The dictionary, which by then has published a trial edition, was criticized for containing "feudalistic, capitalist and revisionist" sentiments. To correct the mistakes, the editorial board was required to invite dozens of workers and soldiers to help edit the dictionary.

Words and expressions linked to supposed "feudalist, capitalist or revisionist" sentiments were exorcized from the dictionary, and every word was required to reflect "class struggle," recalled Han, who has been involved in almost every revision of the dictionary to date.

Words such as love or prison were asked to be explained in the context of class. "For instance, prison was explained as 'a place to hold revolutionaries in the old days, but now a place to hold counter-revolutionaries,'" said Han.

While the workers and soldiers gave some valid suggestions, most opinions were ridiculous when viewed today.
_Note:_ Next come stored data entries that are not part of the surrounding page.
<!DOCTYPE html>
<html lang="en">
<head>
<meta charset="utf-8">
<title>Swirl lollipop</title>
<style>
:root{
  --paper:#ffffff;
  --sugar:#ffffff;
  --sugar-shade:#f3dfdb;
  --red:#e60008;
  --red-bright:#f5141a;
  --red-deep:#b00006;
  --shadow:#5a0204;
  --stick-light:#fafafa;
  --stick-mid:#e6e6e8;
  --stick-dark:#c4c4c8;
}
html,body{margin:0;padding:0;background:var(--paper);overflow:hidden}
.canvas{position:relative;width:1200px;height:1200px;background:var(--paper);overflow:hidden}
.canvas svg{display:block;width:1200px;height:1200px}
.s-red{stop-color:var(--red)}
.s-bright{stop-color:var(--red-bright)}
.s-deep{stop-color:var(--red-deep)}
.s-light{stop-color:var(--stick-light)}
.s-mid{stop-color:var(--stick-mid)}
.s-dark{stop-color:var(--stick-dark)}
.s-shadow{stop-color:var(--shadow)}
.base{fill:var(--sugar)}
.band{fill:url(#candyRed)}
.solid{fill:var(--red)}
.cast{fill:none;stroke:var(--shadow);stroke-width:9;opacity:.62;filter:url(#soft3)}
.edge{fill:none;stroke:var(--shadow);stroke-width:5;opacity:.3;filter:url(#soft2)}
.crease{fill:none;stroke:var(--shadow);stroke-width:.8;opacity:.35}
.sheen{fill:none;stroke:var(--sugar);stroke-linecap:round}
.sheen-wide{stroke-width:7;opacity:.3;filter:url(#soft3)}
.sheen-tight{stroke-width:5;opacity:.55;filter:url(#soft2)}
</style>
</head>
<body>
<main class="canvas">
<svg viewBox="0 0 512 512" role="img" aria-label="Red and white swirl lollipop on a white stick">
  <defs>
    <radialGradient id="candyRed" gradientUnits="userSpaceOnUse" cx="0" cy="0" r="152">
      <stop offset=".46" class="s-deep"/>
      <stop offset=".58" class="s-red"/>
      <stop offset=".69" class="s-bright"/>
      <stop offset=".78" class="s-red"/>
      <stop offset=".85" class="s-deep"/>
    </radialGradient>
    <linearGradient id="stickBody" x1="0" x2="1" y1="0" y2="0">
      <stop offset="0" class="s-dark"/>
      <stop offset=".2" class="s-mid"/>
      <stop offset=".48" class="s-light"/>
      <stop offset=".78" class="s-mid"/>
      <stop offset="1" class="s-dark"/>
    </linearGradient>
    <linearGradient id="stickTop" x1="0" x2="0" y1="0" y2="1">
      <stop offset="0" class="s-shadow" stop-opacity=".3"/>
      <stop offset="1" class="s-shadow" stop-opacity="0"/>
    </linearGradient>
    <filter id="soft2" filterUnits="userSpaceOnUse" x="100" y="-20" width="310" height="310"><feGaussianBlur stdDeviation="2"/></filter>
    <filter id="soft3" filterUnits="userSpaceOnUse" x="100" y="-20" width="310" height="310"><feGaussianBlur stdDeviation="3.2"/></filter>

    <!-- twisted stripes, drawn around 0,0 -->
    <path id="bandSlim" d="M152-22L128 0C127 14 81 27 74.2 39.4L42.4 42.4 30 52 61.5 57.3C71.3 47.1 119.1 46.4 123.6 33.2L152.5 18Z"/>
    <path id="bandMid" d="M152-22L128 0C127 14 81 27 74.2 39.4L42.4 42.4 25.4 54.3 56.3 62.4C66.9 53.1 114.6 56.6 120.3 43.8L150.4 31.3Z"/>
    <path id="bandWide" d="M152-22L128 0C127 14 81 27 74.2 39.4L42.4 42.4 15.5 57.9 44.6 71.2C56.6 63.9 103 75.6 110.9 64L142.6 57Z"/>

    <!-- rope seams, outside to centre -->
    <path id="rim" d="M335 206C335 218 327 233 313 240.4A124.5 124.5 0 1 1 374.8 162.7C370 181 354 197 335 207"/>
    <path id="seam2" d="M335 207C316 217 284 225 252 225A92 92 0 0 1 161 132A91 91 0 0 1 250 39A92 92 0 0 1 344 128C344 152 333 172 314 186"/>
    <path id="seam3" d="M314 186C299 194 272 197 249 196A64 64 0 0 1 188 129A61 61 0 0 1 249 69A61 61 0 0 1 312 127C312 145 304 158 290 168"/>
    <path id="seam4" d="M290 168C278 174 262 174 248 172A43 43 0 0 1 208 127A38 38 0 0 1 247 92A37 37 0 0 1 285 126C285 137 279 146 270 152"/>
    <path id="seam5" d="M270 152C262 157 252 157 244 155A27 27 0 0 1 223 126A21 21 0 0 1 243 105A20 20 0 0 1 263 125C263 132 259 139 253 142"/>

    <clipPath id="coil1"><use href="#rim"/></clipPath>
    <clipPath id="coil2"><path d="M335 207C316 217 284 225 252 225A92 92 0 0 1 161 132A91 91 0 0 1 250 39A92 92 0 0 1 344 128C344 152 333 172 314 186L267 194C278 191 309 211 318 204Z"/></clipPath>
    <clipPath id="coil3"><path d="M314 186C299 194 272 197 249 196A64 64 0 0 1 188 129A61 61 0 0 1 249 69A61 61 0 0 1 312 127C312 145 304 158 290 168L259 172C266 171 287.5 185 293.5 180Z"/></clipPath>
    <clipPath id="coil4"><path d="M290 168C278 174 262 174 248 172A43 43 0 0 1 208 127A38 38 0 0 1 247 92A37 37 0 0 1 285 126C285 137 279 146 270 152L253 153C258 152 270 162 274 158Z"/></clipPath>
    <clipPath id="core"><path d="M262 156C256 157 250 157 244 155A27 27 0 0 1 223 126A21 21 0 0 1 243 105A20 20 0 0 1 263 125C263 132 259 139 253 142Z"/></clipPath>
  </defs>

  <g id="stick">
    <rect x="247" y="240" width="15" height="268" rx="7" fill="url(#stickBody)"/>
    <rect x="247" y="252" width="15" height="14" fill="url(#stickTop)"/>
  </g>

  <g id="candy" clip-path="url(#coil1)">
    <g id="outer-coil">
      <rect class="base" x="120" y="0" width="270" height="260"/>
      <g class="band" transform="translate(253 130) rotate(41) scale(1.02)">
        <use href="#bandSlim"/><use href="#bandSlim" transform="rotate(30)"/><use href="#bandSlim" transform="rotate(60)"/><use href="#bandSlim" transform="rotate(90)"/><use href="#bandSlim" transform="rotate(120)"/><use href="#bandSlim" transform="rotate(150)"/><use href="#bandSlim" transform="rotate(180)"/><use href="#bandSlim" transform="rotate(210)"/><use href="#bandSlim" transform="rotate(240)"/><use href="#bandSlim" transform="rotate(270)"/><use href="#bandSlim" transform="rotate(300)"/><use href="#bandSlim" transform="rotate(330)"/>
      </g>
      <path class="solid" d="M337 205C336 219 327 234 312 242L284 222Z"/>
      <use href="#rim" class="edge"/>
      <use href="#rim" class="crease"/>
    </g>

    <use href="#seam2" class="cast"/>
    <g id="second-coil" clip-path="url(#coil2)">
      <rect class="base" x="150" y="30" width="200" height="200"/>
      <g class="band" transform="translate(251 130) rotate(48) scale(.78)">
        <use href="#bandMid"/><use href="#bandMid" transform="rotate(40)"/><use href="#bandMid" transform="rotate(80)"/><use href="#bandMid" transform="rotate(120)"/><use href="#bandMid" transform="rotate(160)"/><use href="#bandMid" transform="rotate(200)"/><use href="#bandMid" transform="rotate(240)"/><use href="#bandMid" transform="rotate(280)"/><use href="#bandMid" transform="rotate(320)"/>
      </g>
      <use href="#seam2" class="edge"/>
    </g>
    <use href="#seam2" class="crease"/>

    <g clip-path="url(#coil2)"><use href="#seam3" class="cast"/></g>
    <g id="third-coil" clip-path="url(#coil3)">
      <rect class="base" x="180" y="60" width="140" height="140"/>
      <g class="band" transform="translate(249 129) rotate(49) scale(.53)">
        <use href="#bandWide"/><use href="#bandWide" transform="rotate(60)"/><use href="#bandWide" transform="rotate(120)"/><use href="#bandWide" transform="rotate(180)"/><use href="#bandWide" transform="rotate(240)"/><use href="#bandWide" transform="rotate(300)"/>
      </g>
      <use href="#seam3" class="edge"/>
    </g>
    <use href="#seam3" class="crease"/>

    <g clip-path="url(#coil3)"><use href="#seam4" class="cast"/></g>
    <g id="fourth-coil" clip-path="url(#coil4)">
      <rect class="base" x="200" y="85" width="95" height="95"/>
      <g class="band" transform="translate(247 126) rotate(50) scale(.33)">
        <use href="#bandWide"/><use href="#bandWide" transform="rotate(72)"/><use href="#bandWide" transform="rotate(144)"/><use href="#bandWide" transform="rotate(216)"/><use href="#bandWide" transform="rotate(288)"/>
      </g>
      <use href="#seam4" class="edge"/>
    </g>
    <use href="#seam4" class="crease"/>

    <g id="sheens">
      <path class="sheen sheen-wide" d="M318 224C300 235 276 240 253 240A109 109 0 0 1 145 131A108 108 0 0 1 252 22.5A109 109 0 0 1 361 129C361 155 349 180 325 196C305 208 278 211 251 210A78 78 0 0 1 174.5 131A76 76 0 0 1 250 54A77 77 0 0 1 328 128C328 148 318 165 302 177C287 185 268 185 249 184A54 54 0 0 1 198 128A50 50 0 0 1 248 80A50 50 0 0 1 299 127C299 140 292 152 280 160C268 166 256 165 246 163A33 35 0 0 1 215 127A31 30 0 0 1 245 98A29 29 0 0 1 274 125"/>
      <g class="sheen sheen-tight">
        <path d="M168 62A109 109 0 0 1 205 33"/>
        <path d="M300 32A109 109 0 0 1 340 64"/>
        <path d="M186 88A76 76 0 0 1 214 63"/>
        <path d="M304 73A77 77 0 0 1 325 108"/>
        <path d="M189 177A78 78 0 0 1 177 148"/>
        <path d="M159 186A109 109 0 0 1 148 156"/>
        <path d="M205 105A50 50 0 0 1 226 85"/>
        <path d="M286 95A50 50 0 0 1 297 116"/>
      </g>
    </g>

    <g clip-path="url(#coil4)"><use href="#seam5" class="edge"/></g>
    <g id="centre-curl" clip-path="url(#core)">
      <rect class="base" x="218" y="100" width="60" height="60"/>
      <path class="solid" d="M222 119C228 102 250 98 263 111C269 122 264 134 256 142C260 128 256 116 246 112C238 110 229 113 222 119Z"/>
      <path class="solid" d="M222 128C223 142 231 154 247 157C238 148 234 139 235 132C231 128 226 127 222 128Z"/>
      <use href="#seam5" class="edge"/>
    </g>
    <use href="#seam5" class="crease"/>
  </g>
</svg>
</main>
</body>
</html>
One worker suggested that they should add an explanation to the word "dog" to refer to "secret agents," as used in a popular revolutionary play at the time.

The farce ended with the end of the Cultural Revolution in 1976. The lexicographers then had to spend almost a year to revise the botched dictionary to rid it of the influence of that era. At long last the first Modern Chinese Dictionary was officially published in 1978.
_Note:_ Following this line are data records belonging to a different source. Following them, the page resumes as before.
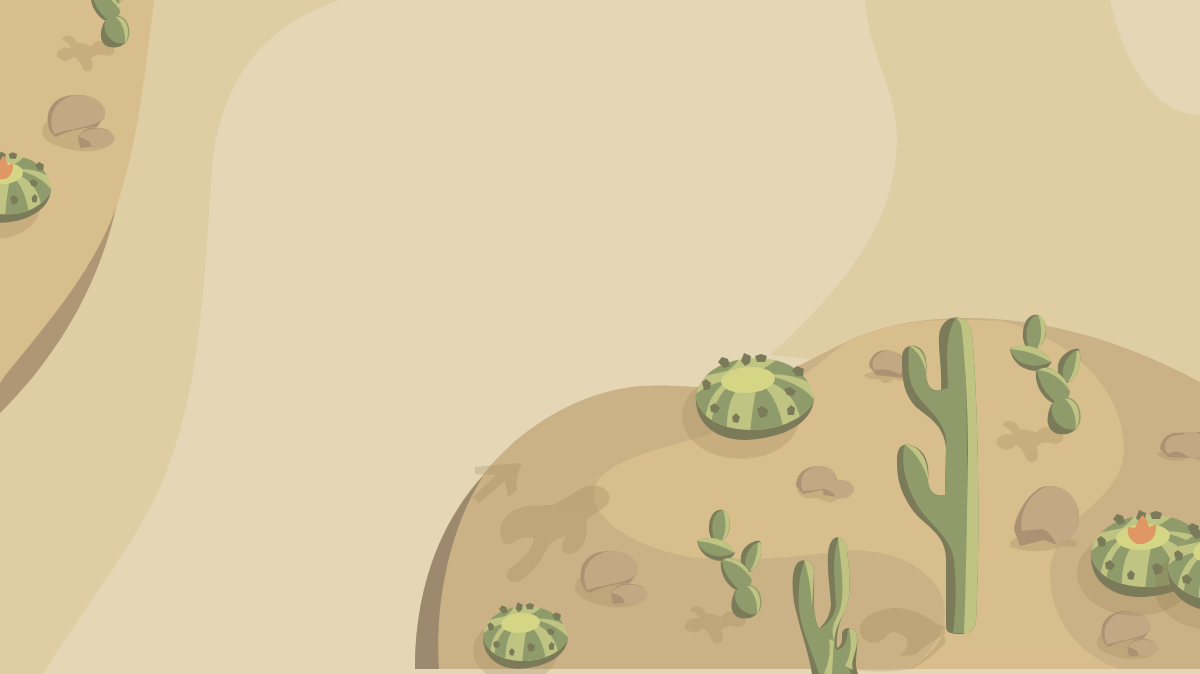
<!DOCTYPE html>
<html lang="en">
<head>
<meta charset="utf-8">
<title>Desert background with cacti</title>
<style>
:root{--sand-pale:#e5d6b5;--sand-mid:#dfcda4;--dune:#d8be8c;--dune-shade:#cbb286;--cliff:#9d8a6e;--cliff-warm:#af9674;--green:#8f9b6a;--green-light:#bfc482;--green-dark:#7b7b5a;--crown:#d5d685;--flower:#df9763;--rock:#c2a883;--rock-dark:#ac9172;--shadow:#8f7650}
html,body{margin:0;height:100%;overflow:hidden;background:var(--sand-pale)}
svg.desert{display:block;width:1200px;height:674px}
.pale{fill:var(--sand-pale)}.mid{fill:var(--sand-mid)}.dune{fill:var(--dune)}.dune-shade{fill:var(--dune-shade)}
.cliff{fill:var(--cliff)}.cliff-warm{fill:var(--cliff-warm)}
.green{fill:var(--green)}.light{fill:var(--green-light)}.dark{fill:var(--green-dark)}.crown{fill:var(--crown)}.flower{fill:var(--flower)}
.rock{fill:var(--rock)}.rock-dark{fill:var(--rock-dark)}.shadow{fill:var(--shadow);opacity:.22}
</style>
</head>
<body>
<svg class="desert" viewBox="0 0 1200 674" role="img" aria-label="Sandy desert dunes with cacti and rocks">
<defs>
  <clipPath id="barrel-body"><path d="M696 398C697 374 724 358 756 358C790 358 812 376 814 401C804 419 780 430 750 430C721 429 700 418 696 398Z"/></clipPath>

  <g id="barrel-cactus">
    <ellipse class="shadow" cx="741" cy="416" rx="59" ry="43"/>
    <path class="dark" d="M696 393C693 425 718 441 747 440C785 438 814 422 814 397Z"/>
    <g clip-path="url(#barrel-body)">
      <path class="light" d="M690 350H820V440H690Z"/>
      <path class="green" d="M729 386Q712 397 708 424L696 410V394Q706 385 724 381ZM737 389Q726 404 727 432L705 424Q710 399 729 386ZM756 391Q752 410 750 434L783 427Q779 403 766 388ZM772 383Q795 393 801 421L818 406Q808 386 774 377ZM727 371Q738 364 741 354L724 361Q712 366 704 376ZM762 369Q777 362 778 356L800 367Q806 374 808 382Q793 374 768 374Z"/>
      <path class="light" d="M729 386Q714 398 711 425L705 424Q706 398 724 383Z"/>
    </g>
    <ellipse class="crown" cx="748" cy="380" rx="27" ry="13" transform="rotate(-4 748 380)"/>
    <path class="dark" d="M718 362L722 357L728 359L730 366L724 368ZM741 361L744 353L751 356L750 363L745 366ZM755 356L761 354L767 356L765 362L757 362ZM792 370L797 366L804 369L803 376L796 376ZM702 382L706 379L711 383L710 389L704 390ZM710 406L715 403L720 408L717 413L711 412ZM732 417L736 413L740 417L738 423L733 422ZM757 409L762 406L768 410L767 416L760 418ZM784 389L790 387L796 391L793 396L787 395ZM787 409L791 405L795 408L794 415L788 415Z"/>
  </g>

  <path id="bloom" class="flower" d="M742 387C731 382 732 370 734 370L740 371Q743 362 748 358Q752 363 754 370L761 367C762 378 757 385 748 387Z"/>

  <g id="prickly-pear">
    <path class="shadow" d="M685 628C684 619 694 617 700 619Q697 612 691 611C690 604 704 604 706 614Q714 613 721 617Q727 610 733 612C751 617 748 627 737 627Q727 624 721 630C727 642 717 647 712 641Q710 633 703 628Q694 637 685 628Z"/>
    <path class="dark" d="M709 531C708 515 716 508 723 510C734 516 732 537 719 543C712 541 710 537 709 531ZM741 556C742 546 755 539 760 541C764 553 757 572 748 572C742 569 740 562 741 556Z"/>
    <path class="green" d="M714 539C709 522 716 510 723 510C734 516 731 537 719 543ZM746 570C742 553 755 541 760 542C764 554 757 570 750 571Z"/>
    <path class="light" d="M723 510C733 514 732 535 721 542Q729 529 723 510ZM760 542C764 554 757 570 750 571Q757 561 758 543Z"/>
    <path class="dark" d="M697 541Q701 559 720 561Q732 560 735 553Q719 535 697 541Z"/>
    <path class="green" d="M697 541C713 533 731 542 734 553C719 560 702 555 697 541Z"/>
    <path class="light" d="M697 541C713 533 731 542 734 553Q719 543 697 541Z"/>
    <path class="dark" d="M721 561C719 574 729 589 739 591L750 586L742 562Z"/>
    <path class="green" d="M722 561C731 551 749 565 752 580C750 590 740 592 735 586Q724 575 722 561Z"/>
    <path class="light" d="M723 560C734 553 750 567 752 580Q742 563 723 560Z"/>
    <path class="dark" d="M735 591C730 602 729 614 740 618Q750 620 757 614L750 585Z"/>
    <path class="green" d="M735 595C736 583 755 580 760 594C763 603 761 610 757 614C745 616 735 606 735 595Z"/>
    <path class="light" d="M747 586C759 585 764 603 757 614Q758 596 747 586Z"/>
  </g>

  <g id="rock-pair">
    <path class="shadow" d="M575 587C575 575 590 574 603 577L642 586C654 599 638 609 613 607C590 604 576 598 575 587Z"/>
    <path class="rock-dark" d="M581 581C578 561 592 550 611 551C628 551 640 562 638 572L630 583Q606 584 589 593Q583 590 581 581Z"/>
    <path class="rock" d="M587 590C578 569 592 551 613 551C631 552 640 562 638 573C630 583 606 584 587 590Z"/>
    <path class="rock-dark" d="M611 593Q618 582 629 584Q643 583 647 594L640 601L613 604Z"/>
    <path class="rock" d="M612 593C617 582 643 581 648 594C646 604 634 605 624 602Q624 596 612 593Z"/>
  </g>
</defs>

<g id="sand-waves">
  <path class="mid" d="M0 0H1200V674H0Z"/>
  <path class="pale" d="M340 0C258 27 218 88 212 170C205 265 202 375 170 462C147 530 95 590 43 674H1200V382L770 355C842 290 894 226 897 145C899 91 871 64 865 0Z"/>
  <path class="mid" d="M770 355C842 290 894 226 897 145C899 91 871 64 865 0H1200V400Z"/>
  <path class="pale" d="M1110 0C1124 65 1154 113 1200 115V0Z"/>
</g>

<g id="left-dune">
  <path class="cliff-warm" d="M0 383L117 203C101 281 59 355 0 413Z"/>
  <path class="dune" d="M0 0H154C145 76 137 147 117 205C94 271 49 321 0 382Z"/>
  <use href="#prickly-pear" transform="translate(-594 -540) scale(.95)"/>
  <use href="#rock-pair" transform="translate(-533 -456)"/>
  <g transform="translate(-535 -138) scale(.72 .82)">
    <use href="#barrel-cactus"/><use href="#bloom"/>
  </g>
</g>

<g id="right-dune">
  <path class="dune-shade" d="M415 669C415 594 437 526 482 476C520 427 580 391 640 386C677 384 690 388 720 387C770 385 808 360 850 340C890 322 930 318 970 318C1062 319 1140 350 1200 382V669Z"/>
  <path class="cliff" d="M415 669C415 594 437 526 484 475C454 520 434 594 439 669Z"/>
  <path class="dune" d="M850 340C890 322 930 318 1002 321C1082 342 1125 398 1124 450C1121 506 1054 513 1050 572C1050 621 1078 653 1118 669H909C945 645 954 610 935 584C910 552 864 546 826 553C780 559 737 561 690 557C628 546 591 516 594 491C600 457 674 448 718 431C769 410 803 373 850 340Z"/>
  <g class="shadow">
    <path d="M475 467Q501 464 522 463Q515 478 517 490L508 497L505 481L479 503L473 497L496 475L475 474Z"/>
    <path d="M502 540C495 521 510 509 528 506L553 505L584 487C602 481 615 493 607 505L586 520C589 537 583 552 570 554C560 555 560 545 566 536Q551 538 545 552Q535 573 518 582C506 584 503 573 512 567Q532 553 534 538Q520 536 513 543Q505 547 502 540Z"/>
    <path d="M862 637C851 620 880 604 905 609C931 614 937 629 945 625V634Q930 642 915 655L900 656Q915 640 900 634Q892 629 886 637Q874 649 862 637Z"/>
    <path d="M850 669Q880 674 909 669Q937 651 943 632L946 642Q930 660 912 669Z"/>
  </g>
</g>

<g id="rocks">
  <use href="#rock-pair"/>
  <use href="#rock-pair" transform="translate(608 143) scale(.85)"/>
  <g>
    <path class="shadow" d="M797 489Q824 486 853 491Q850 499 841 498L830 503L817 498Q798 500 797 489Z"/>
    <path class="rock-dark" d="M796 486C796 472 808 465 821 466C832 467 837 474 837 482L822 490L803 494Z"/>
    <path class="rock" d="M803 491C796 475 810 465 821 466C833 467 838 476 836 483Q825 491 803 491Z"/>
    <path class="rock-dark" d="M822 488L836 479L853 488L845 498L824 495Z"/>
    <path class="rock" d="M823 489C823 479 831 480 836 480Q850 478 854 488C854 497 842 502 835 496Q832 490 823 489Z"/>
  </g>
  <g>
    <path class="shadow" d="M864 375Q880 366 907 377Q905 384 894 379Q886 387 878 379Q866 380 864 375Z"/>
    <path class="rock-dark" d="M869 366C870 354 880 348 891 351Q905 354 907 366L903 378L876 375Z"/>
    <path class="rock" d="M874 370C868 359 882 348 892 351Q902 354 906 365L900 375Q890 368 874 370Z"/>
  </g>
  <g>
    <path class="shadow" d="M1010 542Q1030 524 1076 541Q1082 549 1063 546Q1040 556 1010 547Z"/>
    <path class="rock-dark" d="M1014 530C1015 515 1028 493 1042 487C1060 482 1077 496 1079 514C1080 531 1070 541 1057 545L1044 540L1020 546Z"/>
    <path class="rock" d="M1022 531C1018 514 1030 491 1048 486C1066 485 1078 498 1079 515C1079 532 1070 541 1057 545Q1050 532 1043 529Z"/>
  </g>
  <g>
    <path class="shadow" d="M1157 453Q1175 444 1200 452V461Q1188 455 1182 461Q1160 461 1157 453Z"/>
    <path class="rock-dark" d="M1160 449Q1161 437 1173 433L1200 432V458L1168 457Z"/>
    <path class="rock" d="M1168 454C1160 443 1169 434 1181 435Q1192 429 1200 434V457Q1191 460 1184 454Q1177 449 1168 454Z"/>
  </g>
</g>

<g id="cacti">
  <use href="#barrel-cactus"/>
  <use href="#prickly-pear"/>
  <use href="#prickly-pear" transform="translate(243 -246) scale(1.1)"/>
  <g transform="translate(395 157)">
    <use href="#barrel-cactus"/><use href="#bloom"/>
  </g>
  <use href="#barrel-cactus" transform="translate(472 171)"/>

  <g id="saguaro">
    <path class="dark" d="M946 627V558C945 533 925 526 914 512C898 490 897 475 897 460C897 447 902 443 910 445C926 449 930 465 928 480C928 492 936 497 945 495L946 448C944 426 930 418 917 408C902 393 902 375 902 358C902 348 908 345 915 346C927 349 927 362 926 375C927 387 932 392 941 390C942 365 938 350 939 335C941 322 950 316 960 318C970 320 972 330 973 345C979 430 980 540 976 622C974 632 967 634 959 634C950 634 946 632 946 627Z"/>
    <path class="green" d="M953 633Q958 593 954 560C951 536 927 523 916 503C903 479 902 461 904 446Q912 443 920 454C928 465 925 472 928 482C930 493 936 497 945 495L946 448C949 426 930 411 920 399C907 383 908 368 909 347Q920 344 925 356C928 366 924 376 928 383C930 391 935 392 941 390L948 388C948 365 943 338 956 318Q963 320 964 340C969 430 967 540 965 633Z"/>
    <path class="light" d="M956 318C970 317 972 330 973 345C979 430 980 540 976 622Q974 632 964 634C966 590 967 510 968 450C968 400 964 350 962 331Q961 321 956 318ZM908 345C920 346 927 356 926 372Q921 352 908 345ZM904 444C920 445 929 460 928 480Q921 456 904 444Z"/>
  </g>

  <g id="forked-cactus">
    <path class="dark" d="M812 674C808 650 801 633 796 611C792 594 791 574 796 565C801 556 813 561 814 569C815 592 811 611 819 629Q831 618 831 603C829 580 825 552 831 542C836 532 847 539 847 551C850 573 852 600 844 613C838 624 836 637 837 648Q843 646 842 633C844 625 855 627 857 635C859 650 853 661 858 674Z"/>
    <path class="green" d="M819 674C812 651 801 630 799 609Q797 578 805 561Q814 564 813 574C814 595 811 611 819 629Q835 621 836 603C835 580 831 555 839 538Q847 543 847 556C849 578 850 601 842 615C835 629 834 642 836 650Q847 649 848 629L854 633Q854 651 848 664L851 674Z"/>
    <path class="light" d="M838 537Q847 540 847 551C850 573 852 600 844 613Q835 628 834 641Q830 628 837 617C847 600 841 565 838 537ZM804 560Q814 562 814 571Q813 593 812 606Q810 577 804 560ZM849 628Q857 629 857 637C858 652 850 659 853 670L845 666Q854 650 849 628ZM834 641Q833 655 832 674H824Q832 655 829 639Z"/>
  </g>
  <use href="#barrel-cactus" transform="translate(-18 333) scale(.72 .763)"/>
</g>
</svg>
</body>
</html>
The dictionary went through a major revision in 1993 as reform and open-up brought an influx of new expressions. The 1996 version added about 9,000 and deleted 4,000 entries, said Han.

Foreign touches

Today just as some Chinese expressions have found their way into the English speaking world, many foreign expressions are also coming into Chinese conversation.

The latest edition of the Modern Chinese Dictionary has added many expressions that originated in Hong Kong or Taiwan but have gained popularity among the mainlanders. It also included over 200 English acronyms or words and phrases that contain English letters, such as GDP, B2C, DNA or X-ray.

In late August over a hundred scholars and experts complained that the new dictionary had violated related laws and regulations that promote the use of standard Chinese. They also argued that a Chinese dictionary shouldn't contain English words. Some were concerned that the use of foreign words would contaminate the "purity" of the Chinese language.

The dictionary editors found the accusation laughable. They included their foreign words that are widely used in the media and in daily conversations so that people could easily look them up, not to encourage them, said Tan.

The dictionary used to contain phonetic translations of English words. But as time passes, some English words have found proper translations or the equivalent Chinese expressions, while some have remained in common speech. Most people are used to saying CT scan, DNA, or NBA instead of their long, complicated formal translations.

But the government is trying to regulate and promote the use of standard Chinese, at least on formal occasions. The authorities have banned the use of English words or acronyms in Chinese publications. TV sports commentators or news anchors are also not allowed to say NBA on the air but are required to use the full Chinese translation, which is frequently ridiculed by audiences. 

Overall, the dictionary editors are cautious about adding new words. Most words need to be around for a couple of years and preferably appear in mainstream media or official documents. It would seem that the dictionary is conservative in certain ways, especially when it comes to words with negative connotations or that point to aspects of society the authorities dislike.

While the Chinese word tongzhi, comrade, is now commonly used to refer to gay people, the dictionary didn't include this meaning. Many people, especially the gay community, have voiced objections.

Jiang Lansheng, a lead editor for the dictionary, told media earlier that they didn't include this meaning because they "don't want to promote or draw attention to these things." Offensive words or words reflecting corruption or wrongdoing are also included in the dictionary, but the editors admit they are more cautious with these terms.

But times are changing and there's no telling what might or might not be included in the dictionary in the future, said Tan. "The basic principle is, collect new entries aggressively, but stay safe and sound," he said.